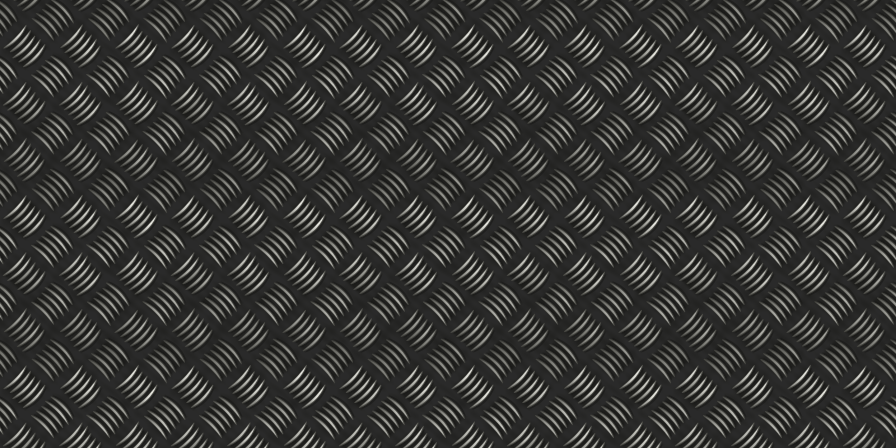
Give the GLSL for this texture, as a Shadertoy shader.

```glsl
// Dark steel tread plate: a woven checker of five-bar curved ridges with worn highlights.

const vec2 REPEATS = vec2(16.0, 7.89);      // repeats across and down
const vec2 ORIGIN = vec2(0.45, 0.055);      // centre of one rising group
const float BARS_EACH_SIDE = 2.0;           // five bars per group
const float BAR_SPACING = 0.168;
const float BAR_HALF_LENGTH = 0.42;
const float BAR_BEND = 0.36;

const vec3 STEEL_DARK = vec3(0.112, 0.112, 0.104);
const vec3 STEEL_MID = vec3(0.165, 0.165, 0.163);
const vec3 RIDGE = vec3(0.26, 0.26, 0.242);
const vec3 GLINT = vec3(0.93, 0.93, 0.90);

float hash(vec2 p) {
    return fract(sin(dot(p, vec2(127.1, 311.7))) * 4375.85);
}

// Uneven sheen from layered sines, -1 to 1, repeating every three groups
float sheen(vec2 p) {
    vec2 a = p * 2.0944;
    float s = sin(a.x * 3.0 + 2.0 * sin(a.y * 2.0));
    s += sin(a.y * 7.0 - a.x * 5.0 + sin(a.x * 4.0));
    s += sin(a.x * 11.0 + a.y * 13.0);
    return s / 3.0;
}

// Coverage of a band with the given half width
float band(float distanceToAxis, float halfWidth, float pixel) {
    float edge = (halfWidth - abs(distanceToAxis)) / pixel + 0.5;
    return clamp(edge, 0.0, 1.0) * smoothstep(0.0, 0.018, halfWidth);
}

// Group brightness fades down three rows, then starts again
float rowGain(float row, float falling) {
    float fade = mod(1.0 - ceil(row), 3.0) / 2.0;
    return mix(1.0, 0.65, fade) * mix(1.0, 0.76, falling);
}

// Paints one group; axis.x runs along the bars, axis.y towards their bulge
vec3 paintGroup(vec3 plate, vec2 axis, vec2 seed, float gain, float pixel) {
    float across = axis.y + BAR_BEND * axis.x * axis.x - 0.025;
    float bar = clamp(round(across / BAR_SPACING), -BARS_EACH_SIDE, BARS_EACH_SIDE);
    float offset = across - bar * BAR_SPACING;
    float wear = hash(seed + bar * 1.37);
    float slide = 0.05 * (hash(seed + bar * 2.91 + 5.0) - 0.5);

    // Pointed ends, with a little variation in length
    float along = (axis.x - slide) / (BAR_HALF_LENGTH * mix(0.92, 1.05, wear));
    float taper = max(1.0 - along * along, 0.0);

    // Shadow on the bulging side, ridge body, then a thin bright crest
    float shadow = band(offset - 0.06, 0.045 * taper, pixel);
    float body = band(offset, 0.046 * sqrt(taper), pixel);
    float crest = band(offset + 0.006, 0.027 * taper, pixel);
    float sweep = mix(0.4, 1.0, smoothstep(-0.9, 0.3, along));
    float light = gain * mix(0.6, 1.0, wear) * sweep;

    vec3 color = mix(plate, STEEL_DARK * 0.85, 0.6 * shadow);
    color = mix(color, RIDGE * mix(0.8, 1.08, gain), body);
    return mix(color, mix(RIDGE, GLINT, light), crest);
}

void mainImage(out vec4 fragColor, in vec2 fragCoord) {
    vec2 p = fragCoord / iResolution.xy * REPEATS - ORIGIN;
    float pixel = 1.4142 * REPEATS.y / iResolution.y;

    // Diagonal checker; odd cells hold the falling groups
    vec2 diagonal = vec2(p.x + p.y, p.y - p.x);
    vec2 cell = round(diagonal);
    vec2 local = diagonal - cell;
    float falling = mod(cell.x + cell.y, 2.0);
    vec2 place = 0.5 * vec2(cell.x - cell.y, cell.x + cell.y);
    vec2 seed = mod(place, 3.0);            // wear repeats every three groups
    vec2 axis = falling > 0.5 ? vec2(-local.y, local.x) : vec2(local.x, -local.y);

    // Lighter plate between the groups, darker gaps inside them
    float rim = smoothstep(0.3, 0.43, max(abs(local.x), abs(local.y)));
    float tone = clamp(mix(0.15, 0.85, rim) + 0.4 * sheen(p), 0.0, 1.0);
    vec3 plate = mix(STEEL_DARK, STEEL_MID, tone);

    float gain = rowGain(place.y, falling);
    fragColor = vec4(paintGroup(plate, axis, seed, gain, pixel), 1.0);
}
```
☆ ☆ ☆
Problem:
A faithful reproduction of every entry, with no pictures, is the expected answer.

Output for this exercise:
Give the GLSL for this texture, as a Shadertoy shader.

```glsl
// Dark steel tread plate: a woven checker of five-bar curved ridges with worn highlights.

const vec2 REPEATS = vec2(16.0, 7.89);      // repeats across and down
const vec2 ORIGIN = vec2(0.45, 0.055);      // centre of one rising group
const float BARS_EACH_SIDE = 2.0;           // five bars per group
const float BAR_SPACING = 0.168;
const float BAR_HALF_LENGTH = 0.42;
const float BAR_BEND = 0.36;

const vec3 STEEL_DARK = vec3(0.112, 0.112, 0.104);
const vec3 STEEL_MID = vec3(0.165, 0.165, 0.163);
const vec3 RIDGE = vec3(0.26, 0.26, 0.242);
const vec3 GLINT = vec3(0.93, 0.93, 0.90);

float hash(vec2 p) {
    return fract(sin(dot(p, vec2(127.1, 311.7))) * 4375.85);
}

// Uneven sheen from layered sines, -1 to 1, repeating every three groups
float sheen(vec2 p) {
    vec2 a = p * 2.0944;
    float s = sin(a.x * 3.0 + 2.0 * sin(a.y * 2.0));
    s += sin(a.y * 7.0 - a.x * 5.0 + sin(a.x * 4.0));
    s += sin(a.x * 11.0 + a.y * 13.0);
    return s / 3.0;
}

// Coverage of a band with the given half width
float band(float distanceToAxis, float halfWidth, float pixel) {
    float edge = (halfWidth - abs(distanceToAxis)) / pixel + 0.5;
    return clamp(edge, 0.0, 1.0) * smoothstep(0.0, 0.018, halfWidth);
}

// Group brightness fades down three rows, then starts again
float rowGain(float row, float falling) {
    float fade = mod(1.0 - ceil(row), 3.0) / 2.0;
    return mix(1.0, 0.65, fade) * mix(1.0, 0.76, falling);
}

// Paints one group; axis.x runs along the bars, axis.y towards their bulge
vec3 paintGroup(vec3 plate, vec2 axis, vec2 seed, float gain, float pixel) {
    float across = axis.y + BAR_BEND * axis.x * axis.x - 0.025;
    float bar = clamp(round(across / BAR_SPACING), -BARS_EACH_SIDE, BARS_EACH_SIDE);
    float offset = across - bar * BAR_SPACING;
    float wear = hash(seed + bar * 1.37);
    float slide = 0.05 * (hash(seed + bar * 2.91 + 5.0) - 0.5);

    // Pointed ends, with a little variation in length
    float along = (axis.x - slide) / (BAR_HALF_LENGTH * mix(0.92, 1.05, wear));
    float taper = max(1.0 - along * along, 0.0);

    // Shadow on the bulging side, ridge body, then a thin bright crest
    float shadow = band(offset - 0.06, 0.045 * taper, pixel);
    float body = band(offset, 0.046 * sqrt(taper), pixel);
    float crest = band(offset + 0.006, 0.027 * taper, pixel);
    float sweep = mix(0.4, 1.0, smoothstep(-0.9, 0.3, along));
    float light = gain * mix(0.6, 1.0, wear) * sweep;

    vec3 color = mix(plate, STEEL_DARK * 0.85, 0.6 * shadow);
    color = mix(color, RIDGE * mix(0.8, 1.08, gain), body);
    return mix(color, mix(RIDGE, GLINT, light), crest);
}

void mainImage(out vec4 fragColor, in vec2 fragCoord) {
    vec2 p = fragCoord / iResolution.xy * REPEATS - ORIGIN;
    float pixel = 1.4142 * REPEATS.y / iResolution.y;

    // Diagonal checker; odd cells hold the falling groups
    vec2 diagonal = vec2(p.x + p.y, p.y - p.x);
    vec2 cell = round(diagonal);
    vec2 local = diagonal - cell;
    float falling = mod(cell.x + cell.y, 2.0);
    vec2 place = 0.5 * vec2(cell.x - cell.y, cell.x + cell.y);
    vec2 seed = mod(place, 3.0);            // wear repeats every three groups
    vec2 axis = falling > 0.5 ? vec2(-local.y, local.x) : vec2(local.x, -local.y);

    // Lighter plate between the groups, darker gaps inside them
    float rim = smoothstep(0.3, 0.43, max(abs(local.x), abs(local.y)));
    float tone = clamp(mix(0.15, 0.85, rim) + 0.4 * sheen(p), 0.0, 1.0);
    vec3 plate = mix(STEEL_DARK, STEEL_MID, tone);

    float gain = rowGain(place.y, falling);
    fragColor = vec4(paintGroup(plate, axis, seed, gain, pixel), 1.0);
}
```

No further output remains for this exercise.